#### TASK STATEMENT
Sift the material for lines containing "active", and return them.

DATA SHOWN: Begin

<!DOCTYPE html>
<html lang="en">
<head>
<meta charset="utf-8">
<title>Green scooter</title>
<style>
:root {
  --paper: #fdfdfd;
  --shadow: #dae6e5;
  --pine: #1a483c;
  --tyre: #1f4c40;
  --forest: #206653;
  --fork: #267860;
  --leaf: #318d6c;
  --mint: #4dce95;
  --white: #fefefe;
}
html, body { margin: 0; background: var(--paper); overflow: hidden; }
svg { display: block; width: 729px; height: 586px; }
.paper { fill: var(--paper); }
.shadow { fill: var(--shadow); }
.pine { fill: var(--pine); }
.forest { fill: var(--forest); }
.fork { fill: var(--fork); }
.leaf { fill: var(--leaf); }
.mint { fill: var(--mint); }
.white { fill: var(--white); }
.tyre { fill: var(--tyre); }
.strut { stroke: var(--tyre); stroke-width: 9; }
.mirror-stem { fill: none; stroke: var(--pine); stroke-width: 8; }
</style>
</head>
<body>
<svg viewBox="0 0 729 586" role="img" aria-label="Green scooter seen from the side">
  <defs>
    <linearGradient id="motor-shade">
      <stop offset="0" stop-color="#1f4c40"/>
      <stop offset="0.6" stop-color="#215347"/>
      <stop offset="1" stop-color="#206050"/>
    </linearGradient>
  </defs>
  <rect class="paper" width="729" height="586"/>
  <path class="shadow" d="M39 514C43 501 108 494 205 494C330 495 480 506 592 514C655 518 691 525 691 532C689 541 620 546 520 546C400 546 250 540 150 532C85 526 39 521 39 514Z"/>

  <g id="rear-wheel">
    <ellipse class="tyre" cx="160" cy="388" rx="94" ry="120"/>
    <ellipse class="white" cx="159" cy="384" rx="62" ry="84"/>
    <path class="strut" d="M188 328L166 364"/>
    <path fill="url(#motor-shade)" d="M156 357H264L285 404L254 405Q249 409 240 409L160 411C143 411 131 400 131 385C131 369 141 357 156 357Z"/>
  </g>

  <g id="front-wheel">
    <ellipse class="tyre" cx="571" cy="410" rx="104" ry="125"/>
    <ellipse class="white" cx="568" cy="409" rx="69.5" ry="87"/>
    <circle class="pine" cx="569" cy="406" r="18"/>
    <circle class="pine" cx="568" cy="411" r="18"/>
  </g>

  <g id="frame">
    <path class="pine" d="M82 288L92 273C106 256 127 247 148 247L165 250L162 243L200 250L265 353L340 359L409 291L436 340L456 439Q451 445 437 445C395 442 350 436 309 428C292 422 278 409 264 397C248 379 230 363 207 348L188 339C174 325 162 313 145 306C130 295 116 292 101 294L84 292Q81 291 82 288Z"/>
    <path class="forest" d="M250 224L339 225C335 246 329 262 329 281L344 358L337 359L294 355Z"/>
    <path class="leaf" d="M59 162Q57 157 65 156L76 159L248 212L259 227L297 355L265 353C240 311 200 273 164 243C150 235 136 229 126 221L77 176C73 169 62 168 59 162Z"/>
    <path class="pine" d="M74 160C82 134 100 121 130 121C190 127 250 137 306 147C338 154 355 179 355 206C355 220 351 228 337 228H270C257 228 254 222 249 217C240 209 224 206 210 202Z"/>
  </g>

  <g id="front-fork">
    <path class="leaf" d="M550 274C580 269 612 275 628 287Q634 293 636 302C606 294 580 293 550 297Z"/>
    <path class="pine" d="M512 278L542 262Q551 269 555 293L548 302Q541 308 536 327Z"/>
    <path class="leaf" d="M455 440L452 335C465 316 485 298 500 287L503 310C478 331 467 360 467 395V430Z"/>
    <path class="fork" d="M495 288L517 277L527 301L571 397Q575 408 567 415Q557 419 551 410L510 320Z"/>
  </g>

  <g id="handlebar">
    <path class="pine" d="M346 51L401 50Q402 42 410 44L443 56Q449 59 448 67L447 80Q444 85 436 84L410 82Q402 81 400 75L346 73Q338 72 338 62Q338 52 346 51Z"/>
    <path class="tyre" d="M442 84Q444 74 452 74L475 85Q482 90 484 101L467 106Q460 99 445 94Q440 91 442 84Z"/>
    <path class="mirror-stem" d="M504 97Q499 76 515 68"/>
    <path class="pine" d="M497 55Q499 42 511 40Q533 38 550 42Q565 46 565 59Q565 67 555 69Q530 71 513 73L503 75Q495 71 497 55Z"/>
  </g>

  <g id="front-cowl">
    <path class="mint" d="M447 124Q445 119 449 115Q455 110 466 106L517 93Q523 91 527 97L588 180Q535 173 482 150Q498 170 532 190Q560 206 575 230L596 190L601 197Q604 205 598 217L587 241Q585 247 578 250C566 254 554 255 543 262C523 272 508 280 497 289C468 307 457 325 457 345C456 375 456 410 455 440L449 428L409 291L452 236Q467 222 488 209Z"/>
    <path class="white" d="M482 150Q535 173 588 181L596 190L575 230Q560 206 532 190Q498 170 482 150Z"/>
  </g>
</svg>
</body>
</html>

DATA SHOWN: End
DATA SHOWN: Begin

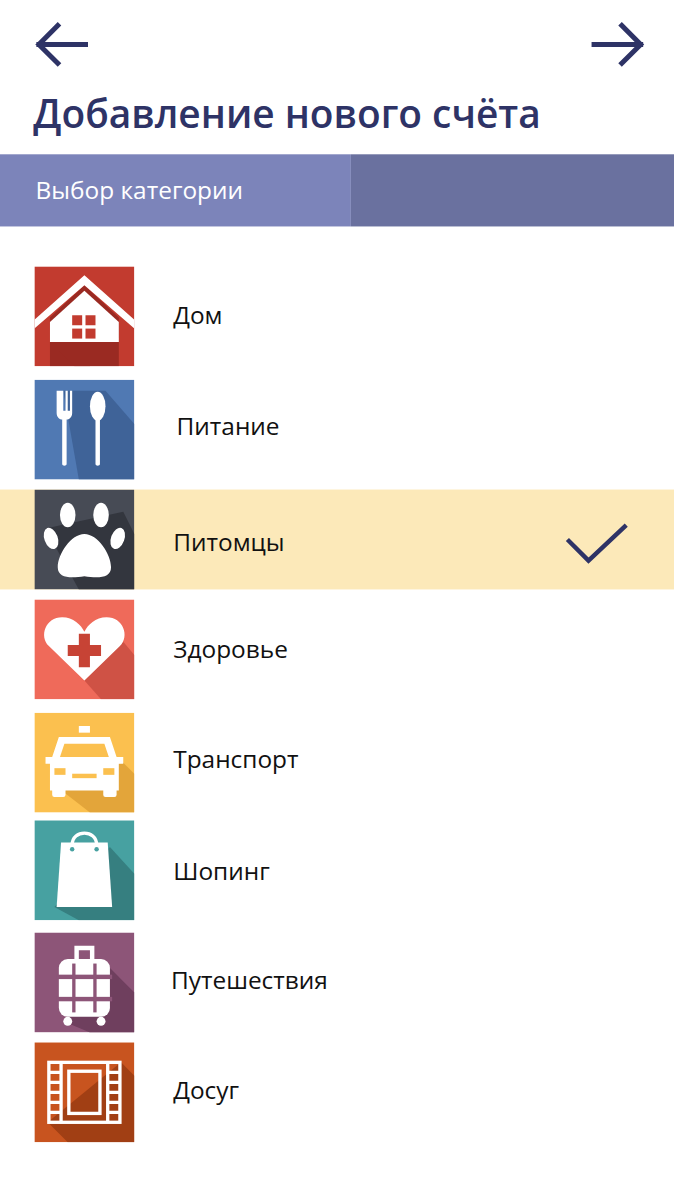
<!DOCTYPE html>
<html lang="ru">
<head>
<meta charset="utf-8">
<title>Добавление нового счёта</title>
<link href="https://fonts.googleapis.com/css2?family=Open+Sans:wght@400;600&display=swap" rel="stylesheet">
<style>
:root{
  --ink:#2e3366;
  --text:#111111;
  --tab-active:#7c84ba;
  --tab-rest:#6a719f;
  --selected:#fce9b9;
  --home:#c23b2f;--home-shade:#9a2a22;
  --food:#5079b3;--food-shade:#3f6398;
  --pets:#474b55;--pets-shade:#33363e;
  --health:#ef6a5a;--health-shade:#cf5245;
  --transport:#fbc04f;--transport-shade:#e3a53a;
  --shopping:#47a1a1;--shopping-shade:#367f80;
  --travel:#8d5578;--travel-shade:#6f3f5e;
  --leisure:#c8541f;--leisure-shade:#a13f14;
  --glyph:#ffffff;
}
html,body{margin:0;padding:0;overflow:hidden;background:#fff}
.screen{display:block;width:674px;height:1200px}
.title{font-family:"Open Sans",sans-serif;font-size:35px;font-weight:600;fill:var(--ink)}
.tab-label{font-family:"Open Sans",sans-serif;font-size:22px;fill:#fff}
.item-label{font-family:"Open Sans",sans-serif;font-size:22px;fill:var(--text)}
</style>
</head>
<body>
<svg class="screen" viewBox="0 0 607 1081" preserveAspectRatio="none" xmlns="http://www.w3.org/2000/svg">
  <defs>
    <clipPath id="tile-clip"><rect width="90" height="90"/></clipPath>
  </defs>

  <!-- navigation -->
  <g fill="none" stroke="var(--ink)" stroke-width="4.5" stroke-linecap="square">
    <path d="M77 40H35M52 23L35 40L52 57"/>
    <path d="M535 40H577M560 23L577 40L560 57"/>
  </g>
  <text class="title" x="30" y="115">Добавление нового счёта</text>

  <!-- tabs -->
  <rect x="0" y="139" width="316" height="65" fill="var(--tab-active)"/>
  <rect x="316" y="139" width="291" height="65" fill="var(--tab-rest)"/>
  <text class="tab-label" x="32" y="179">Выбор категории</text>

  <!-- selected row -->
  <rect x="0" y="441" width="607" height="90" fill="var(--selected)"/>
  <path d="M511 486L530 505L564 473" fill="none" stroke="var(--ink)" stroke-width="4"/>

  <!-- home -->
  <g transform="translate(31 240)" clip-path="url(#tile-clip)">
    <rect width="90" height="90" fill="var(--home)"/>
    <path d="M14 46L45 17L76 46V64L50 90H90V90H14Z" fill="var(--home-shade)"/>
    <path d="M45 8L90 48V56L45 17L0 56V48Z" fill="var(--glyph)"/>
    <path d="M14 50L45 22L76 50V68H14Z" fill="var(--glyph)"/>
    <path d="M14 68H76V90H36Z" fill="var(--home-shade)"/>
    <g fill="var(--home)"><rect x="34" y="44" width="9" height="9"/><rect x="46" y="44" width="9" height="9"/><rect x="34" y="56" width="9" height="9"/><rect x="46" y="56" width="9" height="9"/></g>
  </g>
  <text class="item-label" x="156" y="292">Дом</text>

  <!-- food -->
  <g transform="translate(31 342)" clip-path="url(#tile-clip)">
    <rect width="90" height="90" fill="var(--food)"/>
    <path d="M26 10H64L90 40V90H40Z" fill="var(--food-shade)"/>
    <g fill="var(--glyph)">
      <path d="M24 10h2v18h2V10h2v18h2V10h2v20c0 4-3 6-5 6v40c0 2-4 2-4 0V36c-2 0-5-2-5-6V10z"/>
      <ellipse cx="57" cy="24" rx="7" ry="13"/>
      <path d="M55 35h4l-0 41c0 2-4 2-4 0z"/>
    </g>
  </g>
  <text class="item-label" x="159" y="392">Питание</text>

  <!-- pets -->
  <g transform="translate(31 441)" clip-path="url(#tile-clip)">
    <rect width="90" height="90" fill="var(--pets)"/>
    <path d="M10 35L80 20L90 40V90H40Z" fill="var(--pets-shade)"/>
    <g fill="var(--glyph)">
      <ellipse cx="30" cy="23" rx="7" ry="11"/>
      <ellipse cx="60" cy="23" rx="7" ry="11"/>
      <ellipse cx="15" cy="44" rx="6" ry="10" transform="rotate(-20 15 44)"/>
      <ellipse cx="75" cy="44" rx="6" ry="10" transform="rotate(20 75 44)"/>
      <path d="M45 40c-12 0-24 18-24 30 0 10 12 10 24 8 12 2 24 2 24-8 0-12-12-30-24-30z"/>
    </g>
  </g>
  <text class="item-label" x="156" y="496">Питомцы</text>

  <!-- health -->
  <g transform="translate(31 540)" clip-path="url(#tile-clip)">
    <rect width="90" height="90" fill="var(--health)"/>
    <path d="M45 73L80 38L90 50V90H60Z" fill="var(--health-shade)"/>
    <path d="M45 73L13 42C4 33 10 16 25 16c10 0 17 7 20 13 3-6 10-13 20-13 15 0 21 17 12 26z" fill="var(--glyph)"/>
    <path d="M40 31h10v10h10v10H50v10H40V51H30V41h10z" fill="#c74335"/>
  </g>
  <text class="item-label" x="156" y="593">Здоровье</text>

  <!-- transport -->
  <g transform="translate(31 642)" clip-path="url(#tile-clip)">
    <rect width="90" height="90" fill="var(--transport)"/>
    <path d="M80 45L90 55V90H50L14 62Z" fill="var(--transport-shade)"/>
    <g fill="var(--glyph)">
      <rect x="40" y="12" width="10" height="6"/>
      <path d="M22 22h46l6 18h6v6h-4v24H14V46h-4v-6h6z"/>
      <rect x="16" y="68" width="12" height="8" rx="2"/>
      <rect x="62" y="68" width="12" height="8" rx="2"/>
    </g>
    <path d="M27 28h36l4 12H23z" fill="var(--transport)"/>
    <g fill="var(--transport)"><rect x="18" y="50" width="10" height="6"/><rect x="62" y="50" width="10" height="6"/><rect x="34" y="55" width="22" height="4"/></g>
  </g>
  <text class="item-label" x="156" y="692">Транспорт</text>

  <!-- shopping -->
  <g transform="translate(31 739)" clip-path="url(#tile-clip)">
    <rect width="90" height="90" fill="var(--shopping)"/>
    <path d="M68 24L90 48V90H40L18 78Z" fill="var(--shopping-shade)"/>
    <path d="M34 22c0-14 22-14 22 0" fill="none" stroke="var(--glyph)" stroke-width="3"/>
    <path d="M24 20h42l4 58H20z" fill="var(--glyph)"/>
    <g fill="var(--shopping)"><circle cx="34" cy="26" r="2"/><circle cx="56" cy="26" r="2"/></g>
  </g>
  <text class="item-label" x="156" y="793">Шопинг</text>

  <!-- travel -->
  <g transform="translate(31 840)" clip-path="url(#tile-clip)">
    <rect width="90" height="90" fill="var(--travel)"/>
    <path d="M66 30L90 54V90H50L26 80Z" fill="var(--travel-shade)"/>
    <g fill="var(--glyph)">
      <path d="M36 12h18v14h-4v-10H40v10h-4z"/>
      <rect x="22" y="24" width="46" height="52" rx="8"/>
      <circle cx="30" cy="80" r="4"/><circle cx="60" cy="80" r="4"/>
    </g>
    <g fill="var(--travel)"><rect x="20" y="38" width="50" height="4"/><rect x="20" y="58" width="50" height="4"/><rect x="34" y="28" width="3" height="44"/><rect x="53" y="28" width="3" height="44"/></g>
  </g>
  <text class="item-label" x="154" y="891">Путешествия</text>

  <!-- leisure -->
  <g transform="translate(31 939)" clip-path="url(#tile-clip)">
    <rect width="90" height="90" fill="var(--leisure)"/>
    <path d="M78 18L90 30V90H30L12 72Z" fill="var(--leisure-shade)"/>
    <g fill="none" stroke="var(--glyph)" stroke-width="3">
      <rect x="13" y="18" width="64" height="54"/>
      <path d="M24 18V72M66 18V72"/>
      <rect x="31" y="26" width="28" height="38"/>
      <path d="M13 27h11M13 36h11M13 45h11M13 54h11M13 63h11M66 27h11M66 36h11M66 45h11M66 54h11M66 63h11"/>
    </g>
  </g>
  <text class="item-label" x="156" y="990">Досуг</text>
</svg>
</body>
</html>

DATA SHOWN: End

#### RESULT FOR THIS TASK
  --tab-active:#7c84ba;
  <rect x="0" y="139" width="316" height="65" fill="var(--tab-active)"/>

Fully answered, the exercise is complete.